Most ATMs don’t contain money for now. The banks where closed the very next day since the announcement. Another point to be put up is the dimension of the notes that are just introduced by the Reserve Bank of India. These aren’t compatible with the existing ATMs. The bank employees patiently deal with the crowd, no matter how many of them make a queue. It is just the matter of quite for a while till everything gets normal.
Most people have this hue and cry of not informing this earlier since nobody was mentally prepared for the decision except for few officials having renowned positions at central government. A common man obviously faces minor drawbacks but if they were to inform in advance everybody would be knowing, so how come one stop illegal activities happening on large scale? This is important to never make underworld mafias aware so that they get caught or at least don’t make huge deals.

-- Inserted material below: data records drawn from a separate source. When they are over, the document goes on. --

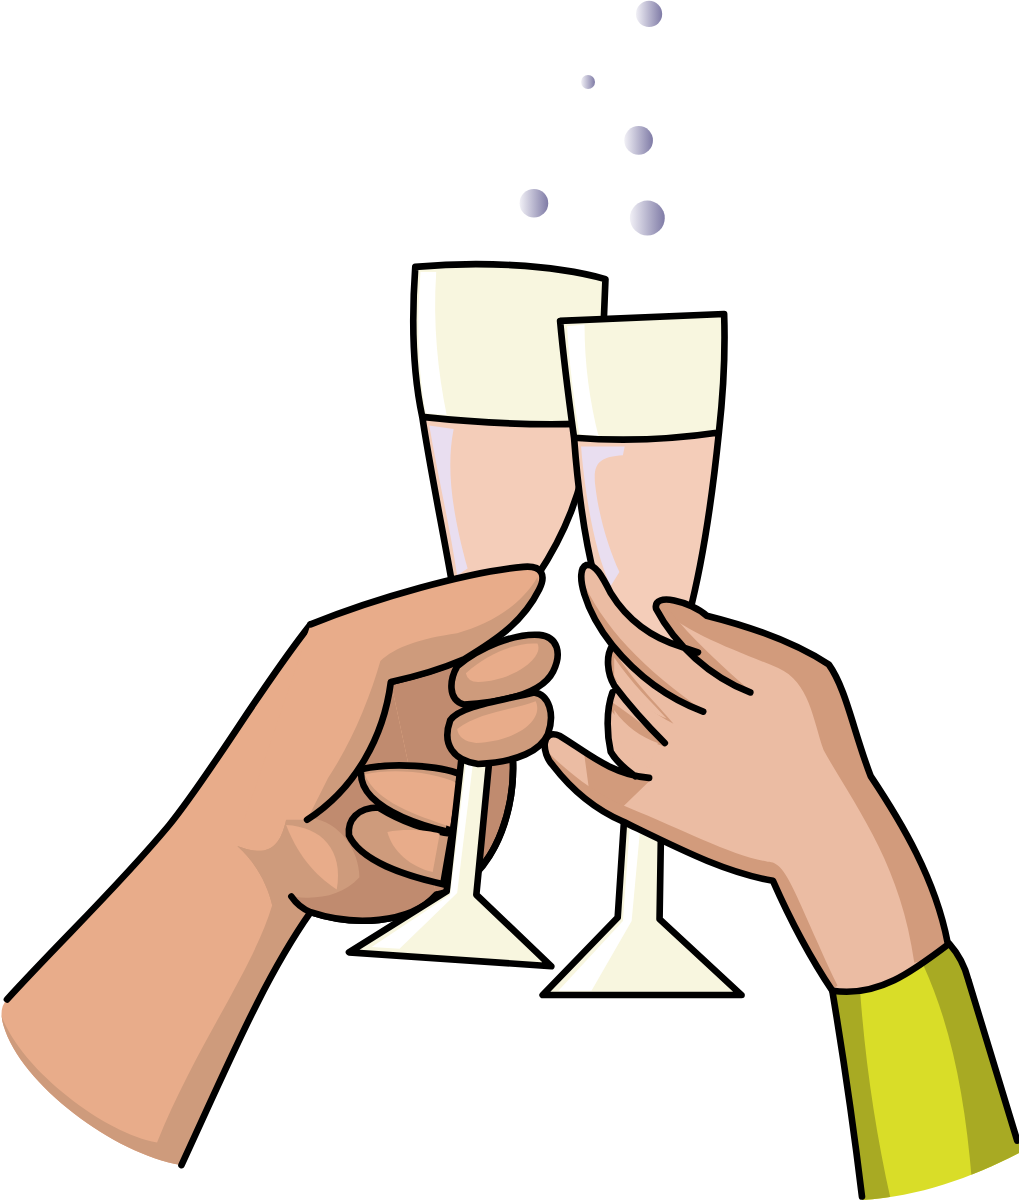
<!DOCTYPE html>
<html lang="en">
<head>
<meta charset="utf-8">
<title>Champagne toast</title>
<style>
:root{
  --ink:#000;--paper:#fff;
  --glass:#f8f6df;--wine:#f4cdb9;--wine-shine:#e9def0;
  --skin-a:#e8ac8a;--skin-a-mid:#ce9b7c;--skin-a-deep:#c08b6f;
  --skin-b:#ebbca3;--skin-b-mid:#d29b7c;
  --sleeve:#d9dd28;--sleeve-shade:#a8aa23;
  --bubble-light:#f1f0f6;--bubble-dark:#7f7ba6;
}
*{margin:0;padding:0}
html,body{width:1019px;height:1200px;overflow:hidden;background:var(--paper)}
.toast{display:block;width:1019px;height:1200px}
.line{fill:none;stroke:var(--ink);stroke-width:3.8;stroke-linecap:round;stroke-linejoin:round}
.outlined{stroke:var(--ink);stroke-width:3.8;stroke-linejoin:round;stroke-linecap:round}
.glass{fill:var(--glass)}
.wine{fill:var(--wine)}
.wine-shine{fill:var(--wine-shine)}
.shine{fill:var(--paper)}
.skin-a{fill:var(--skin-a)}
.skin-a-mid{fill:var(--skin-a-mid)}
.skin-a-deep{fill:var(--skin-a-deep)}
.skin-b{fill:var(--skin-b)}
.skin-b-mid{fill:var(--skin-b-mid)}
.sleeve{fill:var(--sleeve)}
.sleeve-shade{fill:var(--sleeve-shade)}
.bubble-light{stop-color:var(--bubble-light)}
.bubble-dark{stop-color:var(--bubble-dark)}
</style>
</head>
<body>
<svg class="toast" viewBox="0 0 584 688" preserveAspectRatio="none" role="img" aria-label="Two hands clinking champagne glasses">
  <defs>
    <linearGradient id="bubble-tone"><stop class="bubble-light" offset="0"/><stop class="bubble-dark" offset="1"/></linearGradient>
    <circle id="bubble" r="10" fill="url(#bubble-tone)"/>
    <path id="left-arm-shape" d="M4 573C36 538 68 508 97 473C122 442 148 396 178 358L224 391L250 513C235 530 202 531 178 523C152 560 133 605 104 668C66 662 12 622 2 588Q-1 578 4 573Z"/>
    <clipPath id="left-arm-clip"><use href="#left-arm-shape"/></clipPath>
    <path id="left-thumb-shape" d="M178 358C215 343 268 328 300 325C311 324 313 330 309 338C300 356 286 366 266 378C252 384 238 388 224 391C220 422 204 452 176 470L140 470Z"/>
    <path id="right-hand-shape" d="M543 540C536 504 517 472 499 445C489 419 485 395 475 381C452 366 425 358 405 353C396 345 374 339 376 349C379 357 386 363 391 371C374 365 358 353 350 340C345 330 341 323 336 324C329 327 335 350 351 370C347 376 348 386 352 398C347 408 348 422 350 431C353 439 361 443 372 446C350 444 336 431 321 422C310 417 310 432 317 439C327 452 341 464 357 471C390 487 415 500 443 505C454 530 465 550 477 568C503 572 522 556 543 540Z"/>
    <clipPath id="right-hand-clip"><use href="#right-hand-shape"/></clipPath>
    <path id="sleeve-shape" d="M477 568C503 572 523 557 544 541Q552 550 555 562L584 656V661C557 675 527 686 494 688Q487 628 477 568Z"/>
    <clipPath id="sleeve-clip"><use href="#sleeve-shape"/></clipPath>
  </defs>

  <g id="bubbles">
    <use href="#bubble" transform="translate(372 8) scale(.75)"/>
    <use href="#bubble" transform="translate(337 47) scale(.4)"/>
    <use href="#bubble" transform="translate(366 80.500) scale(.82)"/>
    <use href="#bubble" transform="translate(306 116.500) scale(.82)"/>
    <use href="#bubble" transform="translate(371 125)"/>
  </g>

  <g id="left-palm">
    <path class="skin-a-deep outlined" d="M224 391C240 387 255 383 268 376L294 437C295 470 280 508 250 513C235 530 202 531 178 523L166 480Z"/>
    <use href="#left-arm-shape" class="skin-a"/>
    <g clip-path="url(#left-arm-clip)">
      <path class="skin-a-mid" d="M0 580C10 612 60 650 90 655C112 600 145 556 156 519C153 506 146 494 136 485C152 491 160 488 164 470L224 391L260 515L178 540L108 680L0 640Z"/>
      <path class="skin-a" d="M164 473C184 474 197 487 193 510C184 504 172 494 164 473Z"/>
      <path class="skin-a-deep" d="M224 391C220 422 204 452 178 469C190 472 200 488 205 500C200 511 185 516 168 514Q172 523 180 524C205 532 240 530 250 513Z"/>
      <path class="skin-a-mid" d="M178 469C195 471 206 488 206 503C196 514 181 516 168 514L156 519C153 506 146 494 136 485C152 491 160 488 164 470Z"/>
      <path class="skin-a" d="M164 473C184 474 197 487 193 510C184 504 172 494 164 473Z"/>
    </g>
    <path class="skin-a-mid outlined" d="M207 441C225 437 252 439 264 444L257 477C236 472 222 466 213 457Q206 450 207 441Z"/>
    <path class="skin-a" d="M209 444C226 440 250 443 262 449L258 474C238 467 216 460 209 444Z"/>
    <path class="skin-a-mid outlined" d="M217 463C205 463 199 470 200 479C207 494 232 502 254 507L259 478C244 476 230 471 217 463Z"/>
    <path class="skin-a" d="M222 477C232 475 246 476 252 478L248 500C235 497 225 488 222 477Z"/>
    <path class="line" d="M4 573C36 538 68 508 97 473C122 442 148 396 178 358M104 668C133 605 152 560 178 523C202 531 235 530 250 513M178 523Q171 520 167 514M294 437C295 466 283 492 272 500"/>
  </g>

  <g id="left-glass">
    <path class="glass outlined" d="M265 430L256 511L200 546L316 554L273 513L281 430Z"/>
    <path class="shine" d="M267 438L258 513L213 543L229 544L262 512L271 438Z"/>
    <path class="glass" d="M238 153C272 150 315 151 347 160C346 188 344 220 340 243L242 239C236 211 236 181 238 153Z"/>
    <path class="wine" d="M242 239C270 242 300 244 340 243C335 285 324 310 306 336L260 346C255 310 247 272 242 239Z"/>
    <path class="shine" d="M241 156L250 156C248 186 251 213 256 238L244 237C239 211 239 181 241 156Z"/>
    <path class="wine-shine" d="M246 244L260 246C256 266 258 290 268 326L262 330C258 303 251 273 246 244Z"/>
    <path class="line" d="M260 340C255 310 247 272 242 239C236 211 236 181 238 153C272 150 315 151 347 160C346 200 343 225 339 250C333 283 324 306 308 330M242 239C270 242 300 244 332 243"/>
  </g>

  <g id="left-fingers">
    <use href="#left-thumb-shape" class="skin-a"/>
    <path class="skin-a-mid" d="M308 331C298 348 280 358 262 363C241 366 226 371 218 379C212 400 202 425 188 446L176 470C204 452 220 422 224 391C252 386 298 367 309 338Z"/>
    <path class="line" d="M178 358C215 343 268 328 300 325C311 324 313 330 309 338C300 356 286 366 266 378C252 384 238 388 224 391C220 422 204 452 176 470"/>
    <path class="skin-a-mid outlined" d="M262 382C275 371 295 363 309 364C320 365 322 375 317 385C312 395 296 402 266 404C256 401 258 389 262 382Z"/>
    <path class="skin-a" d="M267 386C280 374 297 368 308 369C312 376 296 390 274 391Q268 391 267 386Z"/>
    <path class="skin-a-mid outlined" d="M258 413C263 405 285 402 306 397C315 398 318 410 314 421C310 430 297 437 274 438C260 436 253 427 258 413Z"/>
    <path class="skin-a" d="M262 418C275 408 294 407 307 402C312 413 296 425 273 426Q263 425 262 418Z"/>
  </g>

  <g id="right-glass">
    <path class="glass outlined" d="M358 465L354 526L311 570.500H425L378 527L379 465Z"/>
    <path class="shine" d="M361 474L357 528L320 568H339L362 528L367 474Z"/>
    <path class="glass" d="M321 184L415 180C416 208 414 230 412 248C385 252 355 253 329 251C326 229 323 206 321 184Z"/>
    <path class="wine" d="M329 251C355 253 385 252 412 248C408 287 402 325 393 361L391 373L360 362L341 332C334 305 331 278 329 251Z"/>
    <path class="shine" d="M325 187L335 186C335 209 338 230 343 250L332 249C329 229 326 207 325 187Z"/>
    <path class="wine-shine" d="M333 256L358 256L357 261C344 262 340 265 341 277C343 296 349 315 355 328L350 336C340 315 335 280 333 256Z"/>
    <path class="line" d="M341 332C334 305 331 278 329 251C326 229 323 206 321 184L415 180C416 208 414 230 412 248C408 287 402 325 395 352M329 251C355 253 385 252 412 248"/>
  </g>

  <g id="right-hand">
    <use href="#right-hand-shape" class="skin-b"/>
    <g clip-path="url(#right-hand-clip)">
      <path class="skin-b-mid" d="M374 345C392 363 420 372 446 383C464 391 466 413 472 430C489 461 516 494 524 552L550 545L505 440L475 375L400 345Z"/>
      <path class="skin-b-mid" d="M333 331C345 359 369 384 404 408C382 402 365 387 350 370C362 390 376 403 386 415C374 409 361 398 351 388L350 402C363 411 374 419 381 428C370 425 358 418 350 407L349 429C354 440 366 444 374 446L341 478L325 360Z"/>
      <path class="skin-b-mid" d="M310 427C322 440 340 455 360 463C392 476 420 491 440 494C451 494 455 512 480 565L470 573L438 512L350 475L308 440Z"/>
      <path class="skin-b" d="M352 377C362 392 374 403 382 412C369 407 358 397 352 388ZM352 407C359 417 367 422 377 426L372 440C360 437 353 425 352 407Z"/>
      <path class="skin-b-mid" d="M377 350C391 374 410 390 432 398C414 382 397 367 382 348Z"/>
    </g>
    <path class="line" d="M543 540C536 504 517 472 499 445C489 419 485 395 475 381C452 366 425 358 405 353C396 345 374 339 376 349C387 370 407 388 430 397M391 371C371 365 358 353 350 340C345 330 341 323 336 324C329 327 335 350 351 370C364 386 382 400 403 408M391 371L400 374M351 370C347 376 348 386 352 393C361 405 370 415 381 426M351 397C347 408 348 422 350 431C354 438 360 442 364 445M372 446C350 444 336 431 321 422C310 417 310 432 317 439C327 452 341 464 357 471C390 487 415 500 443 505C454 530 465 550 477 568"/>
  </g>

  <g id="sleeve">
    <use href="#sleeve-shape" class="sleeve"/>
    <g clip-path="url(#sleeve-clip)">
      <path class="sleeve-shade" d="M475 566L493 569C496 610 502 650 511 690H490Z"/>
      <path class="sleeve-shade" d="M529 553L544 539L558 560L590 660L557 677C553 628 545 588 529 553Z"/>
    </g>
    <path class="line" d="M494 686Q487 628 477 568C503 572 523 557 544 541Q552 550 555 562L583 654"/>
  </g>
</svg>
</body>
</html>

The RBI hasn’t yet cleared the fact (or fiction) whether or not the new Rs. 2000 note contains RF chip inside; that most social networking websites are circulating. If facts are to be believed the claim cannot be real since a large database will need to be maintained to get the physical location of each currency. The GPS system installed will have its own money value, say Rs. 100 for each note. Does it sound practical to have a Rs. 2000 note having an actual value of Rs. 2100?
This is not the first time since already the ban of Rs 1000, 5000 and 10,000 notes occurred in January 1946, one and a half year before independence that were re-introduced again in 1954. Most economists believe that it may affect the upper middle class sections but not the biggest fish due to the reason that they have their penny reserved in foreign banks under someone else name. The measures are done to protect the rights of a common man with a positive intention. But only the future will clarify the picture whether this will be a successful step.